(Bloomberg) --

Boris Johnson was aware of media reports and speculation about alleged misconduct by Conservative MP Chris Pincher, but promoted him to a senior government role because there was no formal complaint against him at the time, the prime minister’s spokesman said.

The UK prime minister suspended Pincher from the ruling Tory party late on Friday. Yet that was almost a full day after the MP resigned as Johnson’s political enforcer in the wake of Sun newspaper allegations he groped two fellow guests at a private club, and the delay triggered a backlash.

Boris Johnson Under Pressure Over Tory MP Who Quit in Sleaze Row

Johnson is facing intense pressure to spell out why he appointed Pincher as deputy chief whip in February, despite the MP quitting a similar role in 2017 amid allegations he had made unwanted sexual advances on a former Olympic rower. On Friday, spokesman Jamie Davies said Johnson had been unaware of “specific allegations”at the time of his appointment.

By Monday, following reports of further allegations in most major British newspapers, the government’s line had shifted.

Johnson “was aware of media reports that others had seen over the years,” spokesman Max Blain told reporters. He was also aware of allegations that had either been resolved or not ended in a formal complaint, Blain said.

Because there had been no formal complaint, it was “not appropriate to stop the appointment,” Blain said, referring to Johnson’s decision.

The row over Pincher comes at a dangerous time for Johnson given he barely survived a Tory confidence vote just weeks ago. Anger among Conservative MPs had been building for months over a series of scandals that raised questions about Johnson’s own judgment and conduct in office.

‘No Place Like Home’ for Johnson Returning to Sleaze and Strikes

The prime minister promoted Pincher in part to bolster his ailing support and to help convince Tories that there would be a fresh start. Now, that calculation appears to have backfired dramatically, and risks turning even more MPs against Johnson.

Pincher’s office didn’t respond to emailed requests for comment made on Friday and Sunday by Bloomberg News. Pincher didn’t respond on Sunday to a phone message seeking comment. 

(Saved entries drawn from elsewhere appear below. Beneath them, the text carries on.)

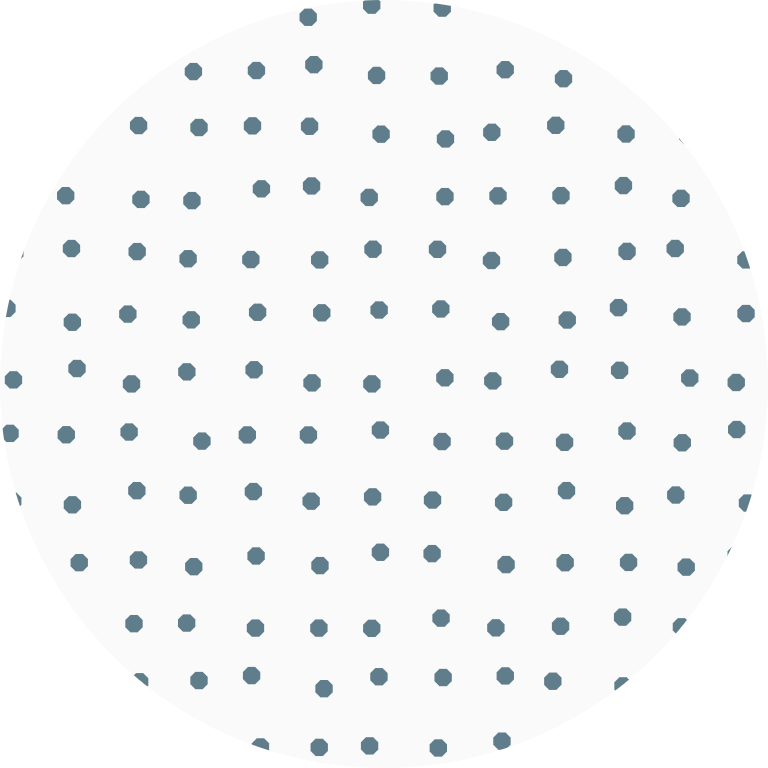
Write a WebGL 2 fragment shader that draws this pattern.

```glsl
#version 300 es
precision highp float;
// A round pale field covered by a loose grid of small blue-grey octagons.
// Each grid cell holds one octagon, shifted from the cell centre by a hash;
// the field and its octagons are cut off by a circle touching the canvas edges.

uniform vec2 u_resolution;
out vec4 outColor;

// Lengths are fractions of the canvas side
const float PITCH = 0.0795;                    // grid step, about 12.6 repeats
const vec2 GRID_CENTRE = vec2(0.491, 0.510);   // centre of the middle cell
const float JITTER = 0.0105;                   // largest shift along each axis
const float DOT_APOTHEM = 0.0113;              // octagon centre to flat side
const float DISC_RADIUS = 0.5;

const vec3 OUTSIDE = vec3(1.0);
const vec3 FIELD = vec3(0.98);
const vec3 DOT = vec3(0.376, 0.490, 0.545);

// Two independent values from 0 to 1 for each cell
vec2 hash22(vec2 cell) {
    vec3 h = fract(cell.xyx * vec3(0.1031, 0.1030, 0.0973));
    h += dot(h, h.yzx + 33.33);
    return fract((h.xx + h.yz) * h.zy);
}

// Octagon bounded by eight half planes, with flat top and sides
float octagon(vec2 p, float apothem) {
    p = abs(p);
    float diagonal = (p.x + p.y) * 0.70711;
    return max(max(p.x, p.y), diagonal) - apothem;
}

// Coverage of a shape from its signed distance
float coverage(float dist, float pixel) {
    return clamp(0.5 - dist / pixel, 0.0, 1.0);
}

void main() {
    float side = min(u_resolution.x, u_resolution.y);
    float pixel = 1.0 / side;
    vec2 uv = (gl_FragCoord.xy - 0.5 * u_resolution) / side + 0.5;

    // Scattered grid: the shift is small enough to stay inside its own cell
    vec2 grid = (uv - GRID_CENTRE) / PITCH;
    vec2 cell = floor(grid + 0.5);
    vec2 shift = (hash22(cell + 47.0) * 2.0 - 1.0) * JITTER;
    float dotDist = octagon((grid - cell) * PITCH - shift, DOT_APOTHEM);

    // Round field
    float discDist = length(uv - 0.5) - DISC_RADIUS;

    vec3 color = mix(FIELD, DOT, coverage(dotDist, pixel));
    color = mix(OUTSIDE, color, coverage(discDist, pixel));
    outColor = vec4(color, 1.0);
}
```
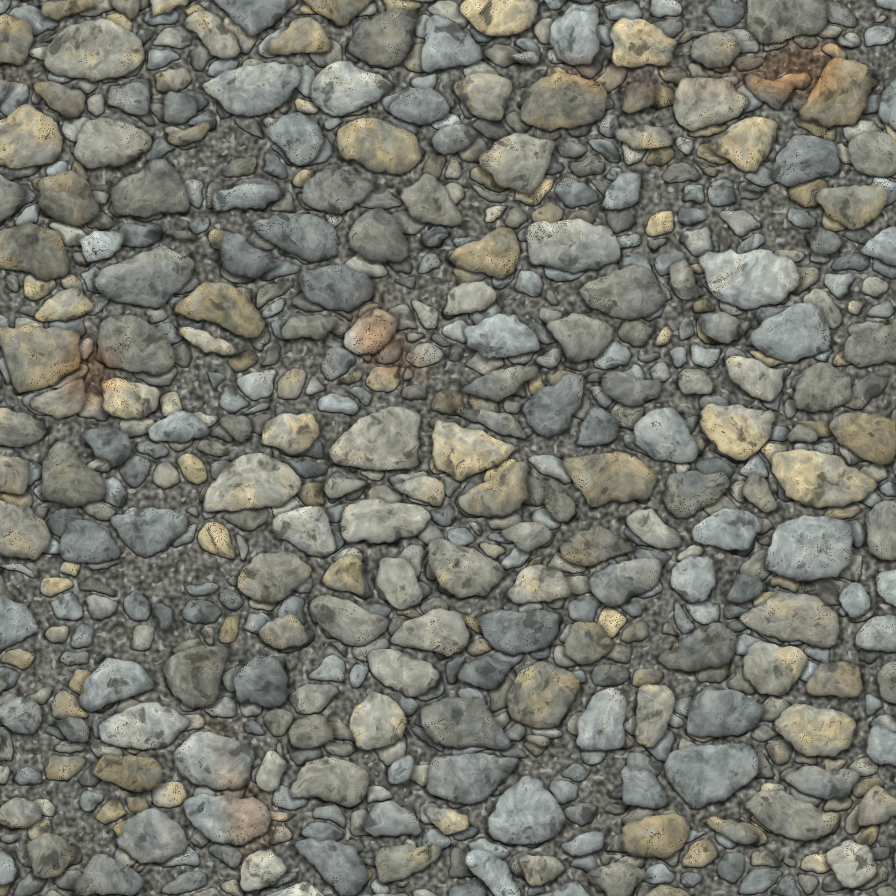
Write a three.js fragment shader that draws this texture.

```glsl
// Rubble stone wall: rounded, weathered field stones bedded in gritty mortar.
// Two layers of weighted Voronoi cells (pebbles, then large stones) are laid over
// the mortar; a smooth minimum of the cell edges gives round corners and slopes.

varying vec2 vUv;

const vec3 BLUE_GREY = vec3(0.575, 0.605, 0.595);
const vec3 GREEN_GREY = vec3(0.605, 0.605, 0.555);
const vec3 OCHRE = vec3(0.68, 0.62, 0.47);
const vec3 LICHEN = vec3(0.20, 0.205, 0.19);
const vec3 PALE_CRUST = vec3(0.73, 0.74, 0.71);
const vec3 MORTAR = vec3(0.40, 0.40, 0.375);
const vec3 RUST = vec3(0.46, 0.33, 0.25);
const vec2 LIGHT = vec2(-0.35, 0.94);
const float ROUNDNESS = 11.0;

struct Stone {
  vec2 id;
  vec2 slope;   // outward direction towards the nearest edges
  float edge;   // smooth distance to the cell border
};

vec2 hash2(vec2 c) {
  vec3 h = fract(c.xyx * vec3(0.1031, 0.1030, 0.0973));
  h += dot(h, h.yzx + 33.33);
  return fract((h.xx + h.yz) * h.zy);
}

float cornerSlope(vec2 corner, vec2 offset) {
  float angle = 6.2832 * hash2(corner).x;
  return dot(vec2(cos(angle), sin(angle)), offset);
}

float gradientNoise(vec2 p) {
  vec2 i = floor(p), f = fract(p), e = vec2(1.0, 0.0);
  vec2 u = f * f * f * (f * (f * 6.0 - 15.0) + 10.0);
  float low = mix(cornerSlope(i, f), cornerSlope(i + e, f - e), u.x);
  float high = mix(cornerSlope(i + e.yx, f - e.yx), cornerSlope(i + 1.0, f - 1.0), u.x);
  return 1.4 * mix(low, high, u.y);
}

float fbm(vec2 p) {
  float sum = 0.0, amplitude = 0.6;
  for (int i = 0; i < 4; i++) {
    sum += amplitude * gradientNoise(p);
    p = mat2(1.6, 1.2, -1.2, 1.6) * p + 17.3;
    amplitude *= 0.58;
  }
  return sum;
}

vec2 warp(vec2 p, float frequency, float amount) {
  vec2 q = p * frequency;
  return amount * vec2(gradientNoise(q), gradientNoise(q + 37.7));
}

// Centre of a cell in staggered courses
vec2 stoneCentre(vec2 id, float seed) {
  return id + 0.5 + 0.8 * (hash2(id + seed) - 0.5) + vec2(0.5 * mod(id.y, 2.0) - 0.25, 0.0);
}

float weightedDistance(vec2 q, vec2 id, float seed) {
  vec2 d = q - stoneCentre(id, seed);
  return dot(d, d) - 0.45 * hash2(id + seed + 19.0).x;
}

Stone findStone(vec2 q, float seed) {
  vec2 cell = floor(q), best = cell;
  float nearest = 1000.0;
  for (int y = -2; y <= 2; y++) for (int x = -2; x <= 2; x++) {
    vec2 id = cell + vec2(x, y);
    float d = weightedDistance(q, id, seed);
    if (d < nearest) { nearest = d; best = id; }
  }
  vec2 centre = stoneCentre(best, seed), slope = vec2(0.0);
  float total = 0.00001;
  for (int y = -2; y <= 2; y++) for (int x = -2; x <= 2; x++) {
    vec2 id = cell + vec2(x, y);
    if (distance(id, best) < 0.5) continue;
    vec2 across = stoneCentre(id, seed) - centre;
    float span = max(length(across), 0.05);
    float border = (weightedDistance(q, id, seed) - nearest) / (2.0 * span);
    float share = exp(-ROUNDNESS * border);
    total += share;
    slope += share * across / span;
  }
  return Stone(best, slope / total, -log(total) / ROUNDNESS);
}

// Weathered surface: tint, mottling, lichen, pale crust and cracks
vec3 stoneSurface(vec2 p, vec2 dice) {
  vec2 q = p + 9.0 * dice;
  float broad = fbm(q * 20.0), fine = fbm(q * 85.0 + 5.0);
  vec3 colour = mix(BLUE_GREY, GREEN_GREY, smoothstep(0.2, 0.6, dice.x + 0.4 * broad));
  colour = mix(colour, OCHRE, 0.75 * smoothstep(0.72, 1.05, dice.x + 0.5 * broad));
  colour *= (0.80 + 0.36 * dice.y) * (1.0 + 0.25 * broad + 0.36 * fine);
  float growth = fbm(q * 32.0 + 60.0) + 0.5 * fine;
  colour = mix(colour, LICHEN, 0.65 * smoothstep(0.12, 0.6, growth));
  colour = mix(colour, PALE_CRUST, 0.5 * smoothstep(0.2, 0.6, -growth));
  float crack = 1.0 - smoothstep(0.0, 0.07, abs(gradientNoise(q * vec2(19.0, 30.0) + 1.5 * fine)));
  return colour * (1.0 - 0.38 * crack * smoothstep(0.0, 0.35, broad));
}

vec3 mortarSurface(vec2 p) {
  float grit = gradientNoise(p * 170.0), lumps = fbm(p * 65.0);
  vec3 colour = MORTAR * (1.0 + 0.45 * grit + 0.5 * lumps);
  return mix(colour, PALE_CRUST, 0.6 * smoothstep(0.35, 0.65, gradientNoise(p * 125.0 + 8.0)));
}

// Lays one layer of lit stones with contact shadows over the ground
vec3 layStones(vec3 ground, vec2 p, vec2 density, float seed, float gap, float missing) {
  Stone stone = findStone(p * density, seed);
  float present = step(missing, hash2(stone.id + seed + 7.0).x);
  float unit = 2.0 / (density.x + density.y);
  float rim = (stone.edge - gap) * unit, inside = max(rim, 0.0);
  float body = present * smoothstep(-0.0008, 0.0012, rim);
  float shadow = present * smoothstep(-gap * unit, 0.0, rim);
  ground *= 1.0 - shadow * (0.42 - 0.28 * stone.slope.y);
  float bevel = exp(-inside / (0.13 * unit));
  float light = 1.0 + 0.32 * bevel * dot(stone.slope, LIGHT) - 0.32 * exp(-inside / 0.0025);
  vec3 surface = stoneSurface(p, hash2(stone.id + seed + 31.0)) * light;
  return mix(ground, surface, body);
}

void main() {
  vec2 p = vUv + 2.0;
  vec2 bent = p + warp(p, 14.0, 0.010) + warp(p, 48.0, 0.0038) + warp(p, 120.0, 0.0013);
  float gap = 0.085 + 0.05 * gradientNoise(p * 9.0);
  vec3 colour = mortarSurface(p);
  colour = layStones(colour, bent, vec2(29.0, 39.0), 53.0, 0.08, 0.25);
  colour = layStones(colour, bent, vec2(12.5, 18.5), 11.0, gap, 0.18);
  colour = mix(colour, colour * RUST * 2.2, 0.6 * smoothstep(0.5, 0.8, gradientNoise(p * 6.0 + 3.0)));
  gl_FragColor = vec4(clamp(colour, 0.0, 1.0), 1.0);
}
```
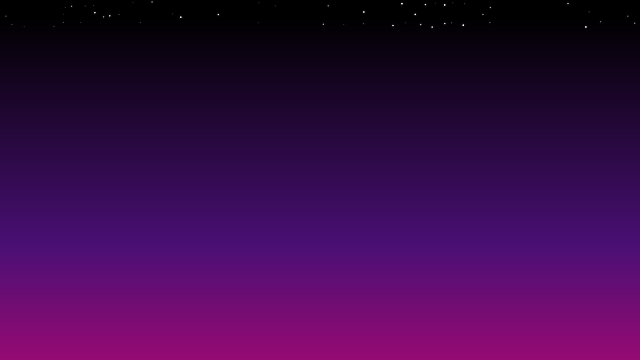
Give the GLSL for this background, as a WebGL 2 fragment shader.

```glsl
#version 300 es
precision highp float;
// Dusk sky: a vertical gradient from black through violet to magenta,
// with a thin band of small stars along the top edge.
// Stars sit at hashed points in a grid, gathered into two loose clusters.

#define BAND_HEIGHT 0.081
#define STAR_ROWS 3.0
#define STAR_RADIUS 0.0019
#define STAR_GLOW 0.10
#define DARK_EDGE 0.95
#define VIOLET_LEVEL 0.32

uniform vec2 u_resolution;
out vec4 fragColor;

const vec3 NIGHT = vec3(0.0);
const vec3 VIOLET = vec3(0.288, 0.060, 0.455);
const vec3 MAGENTA = vec3(0.585, 0.040, 0.450);

float hash(vec2 p) {
    vec3 q = fract(vec3(p.xyx) * 0.1031);
    q += dot(q, q.yzx + 33.33);
    return fract((q.x + q.y) * q.z);
}

vec3 skyColor(float y) {
    float upper = smoothstep(0.0, 1.0, 0.0);
    upper = clamp((DARK_EDGE - y) / (DARK_EDGE - VIOLET_LEVEL), 0.0, 1.0);
    float lower = clamp(1.0 - y / VIOLET_LEVEL, 0.0, 1.0);
    return mix(mix(NIGHT, VIOLET, upper), MAGENTA, lower);
}

// Chance of a star at a horizontal position from 0 to 1.
float starDensity(float x) {
    float left = exp(-pow((x - 0.14) / 0.09, 2.0));
    float right = exp(-pow((x - 0.64) / 0.13, 2.0));
    return 0.13 + 0.32 * left + 0.24 * right;
}

// p is in canvas heights: x from the left, y down from the top.
float starLight(vec2 p, float aspect, float pixel) {
    if (p.y > BAND_HEIGHT) return 0.0;
    float cellSize = BAND_HEIGHT / STAR_ROWS;
    vec2 cell = floor(p / cellSize);
    float centerX = (cell.x + 0.5) * cellSize / aspect;
    if (hash(cell + 7.0) > starDensity(centerX)) return 0.0;

    vec2 offset = vec2(hash(cell + 19.0), hash(cell + 43.0));
    vec2 center = (cell + mix(vec2(0.2), vec2(0.8), offset)) * cellSize;
    float rank = hash(cell + 71.0);
    float brightness = mix(0.18, 1.0, rank * rank);
    float radius = STAR_RADIUS * mix(0.65, 1.15, rank);
    float d = length(p - center);
    float core = 1.0 - smoothstep(radius - 0.5 * pixel, radius + 0.5 * pixel, d);
    float glow = STAR_GLOW * exp(-d * d / (radius * radius * 4.0));
    return brightness * (core + glow);
}

void main() {
    vec2 uv = gl_FragCoord.xy / u_resolution;
    float aspect = u_resolution.x / u_resolution.y;
    vec2 p = vec2(uv.x * aspect, 1.0 - uv.y);
    vec3 color = skyColor(uv.y);
    color += starLight(p, aspect, 1.0 / u_resolution.y);
    fragColor = vec4(min(color, 1.0), 1.0);
}
```
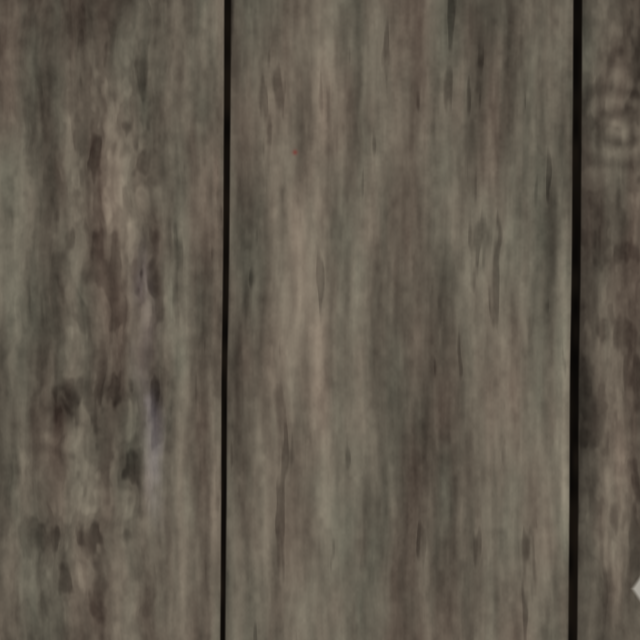
Give the GLSL for this texture, as a three.js fragment shader.

```glsl
varying vec2 vUv;

float hash(vec2 p) {
  return fract(sin(dot(p, vec2(127.1, 311.7))) * 43758.5453);
}

float noise(vec2 p) {
  vec2 i = floor(p), f = fract(p);
  f = f * f * (3.0 - 2.0 * f);
  return mix(mix(hash(i), hash(i + vec2(1.0, 0.0)), f.x),
             mix(hash(i + vec2(0.0, 1.0)), hash(i + 1.0), f.x), f.y);
}

// Layered noise, centred on zero
float fbm(vec2 p) {
  float sum = 0.0, amp = 0.5;
  for (int i = 0; i < 3; i++) {
    sum += amp * (noise(p) - 0.5);
    p = p * 2.03 + 17.3;
    amp *= 0.5;
  }
  return sum;
}

// Soft elliptical spot
float spot(vec2 p, vec2 center, vec2 radius) {
  vec2 d = (p - center) / radius;
  return exp(-dot(d, d));
}

void main() {
  vec2 p = vUv;

  // Boards, separated by slightly leaning seams
  float pitch = 0.547;
  float u = (p.x - 0.347 - 0.009 * p.y + 0.003 * (noise(vec2(3.0, p.y * 5.0)) - 0.5)) / pitch;
  float board = floor(u);
  float seam = floor(u + 0.5);
  float side = (u - seam) * pitch;
  float leftBoard = 1.0 - step(0.0, board);
  float rightBoard = step(1.0, board);
  float wear = leftBoard * (1.0 - 0.8 * smoothstep(0.20, 0.30, p.x)) + 0.75 * rightBoard;

  // Vertical grain, bent a little by broad noise
  vec2 q = p + vec2(board * 3.7, board * 5.1);
  q.x += 0.018 * fbm(p * vec2(5.0, 4.0)) + 0.02 * wear * fbm(p * vec2(14.0, 11.0));
  float tone = 0.52 + 0.95 * fbm(q * vec2(34.0, 3.5));
  tone += 0.65 * fbm(q * vec2(72.0, 9.0));
  tone += 0.75 * fbm(q * vec2(8.0, 4.0) + 9.0);
  tone += 0.35 * fbm(q * vec2(90.0, 60.0));

  // Weathered flakes and pits
  float flakes = fbm(q * vec2(42.0, 17.0) + 31.0);
  float patches = smoothstep(-0.15, 0.12, fbm(p * vec2(7.0, 5.0) + 4.0));
  tone += wear * (0.35 + 0.65 * patches) * (0.30 * smoothstep(0.04, 0.20, flakes)
        - 0.40 * smoothstep(0.04, 0.20, -flakes));

  // Short dark checks in the sound wood
  float checks = smoothstep(0.17, 0.28, fbm(q * vec2(50.0, 7.0) + 53.0));
  tone -= 0.35 * checks * (1.0 - wear);

  // Broad light and dark areas
  tone -= 0.22 * spot(p, vec2(0.09, 0.72), vec2(0.06, 0.30));
  tone -= 0.16 * spot(p, vec2(0.68, 0.42), vec2(0.10, 0.18));
  tone += 0.12 * spot(p, vec2(0.43, 0.82), vec2(0.12, 0.22));
  tone += 0.10 * spot(p, vec2(0.39, 0.22), vec2(0.07, 0.25));

  // Pale scraped streak
  float streakX = 0.232 + 0.02 * (0.45 - p.y) + 0.035 * fbm(vec2(2.0, p.y * 12.0));
  float streak = exp(-pow((p.x - streakX) / 0.016, 2.0))
               * smoothstep(0.14, 0.30, p.y) * (1.0 - smoothstep(0.52, 0.66, p.y));
  streak *= 0.5 + smoothstep(-0.15, 0.15, fbm(p * vec2(60.0, 14.0)));
  tone += 0.32 * streak;

  // Knots with a faint pale rim
  vec2 k = p + 0.018 * vec2(fbm(p * 30.0), fbm(p * 30.0 + 7.0));
  float knot = spot(k, vec2(0.098, 0.355), vec2(0.020, 0.030));
  float rim = length((k - vec2(0.100, 0.355)) / vec2(0.034, 0.050));
  tone += 0.16 * exp(-pow((rim - 1.0) / 0.22, 2.0)) - 0.62 * knot;
  tone -= 0.55 * spot(k, vec2(0.122, 0.975), vec2(0.026, 0.050));
  tone -= 0.25 * spot(k, vec2(0.092, 0.300), vec2(0.010, 0.025));

  // Curled grain and chips on the right board
  float curl = length((k - vec2(0.965, 0.80)) / vec2(0.055, 0.050));
  tone += rightBoard * 0.25 * sin(curl * 9.0) * exp(-curl * curl * 0.6);
  tone += 0.30 * spot(k, vec2(0.967, 0.885), vec2(0.016, 0.022));

  // Wood colours
  vec3 wood = mix(vec3(0.255, 0.228, 0.198), vec3(0.515, 0.480, 0.420), clamp(tone, -0.25, 1.15));
  float tint = fbm(q * vec2(26.0, 5.0) + 71.0);
  wood += tint * vec3(0.045, -0.010, -0.005);
  wood += streak * vec3(0.0, 0.0, 0.025);
  wood = mix(wood, vec3(0.48, 0.20, 0.18), 0.6 * spot(p, vec2(0.461, 0.762), vec2(0.004)));
  float chip = abs(p.x - 1.005) + 0.7 * abs(p.y - 0.080);
  wood = mix(wood, vec3(0.66, 0.64, 0.60), 1.0 - smoothstep(0.012, 0.022, chip));

  // Board edges: pale bevel and shadow beside the gap
  wood *= 1.0 + 0.10 * exp(-pow((side + 0.016) / 0.005, 2.0));
  float shade = exp(-max(side, 0.0) / mix(0.007, 0.025, rightBoard)) * step(0.0, side);
  wood *= 1.0 - 0.36 * shade;

  // Dark gaps
  float halfWidth = mix(0.0034 + 0.0016 * p.y, 0.0066, step(0.5, seam));
  float gap = 1.0 - smoothstep(halfWidth - 0.002, halfWidth + 0.0025, abs(side));
  vec3 gapColor = mix(vec3(0.035, 0.028, 0.022), vec3(0.10, 0.08, 0.06), noise(p * vec2(90.0, 25.0)));
  gl_FragColor = vec4(mix(wood, gapColor, gap), 1.0);
}
```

Johnson is due to update the House of Commons on Monday about his eight days at international summits, an unusually long trip for a UK leader that has now been overshadowed by the furor surrounding Pincher.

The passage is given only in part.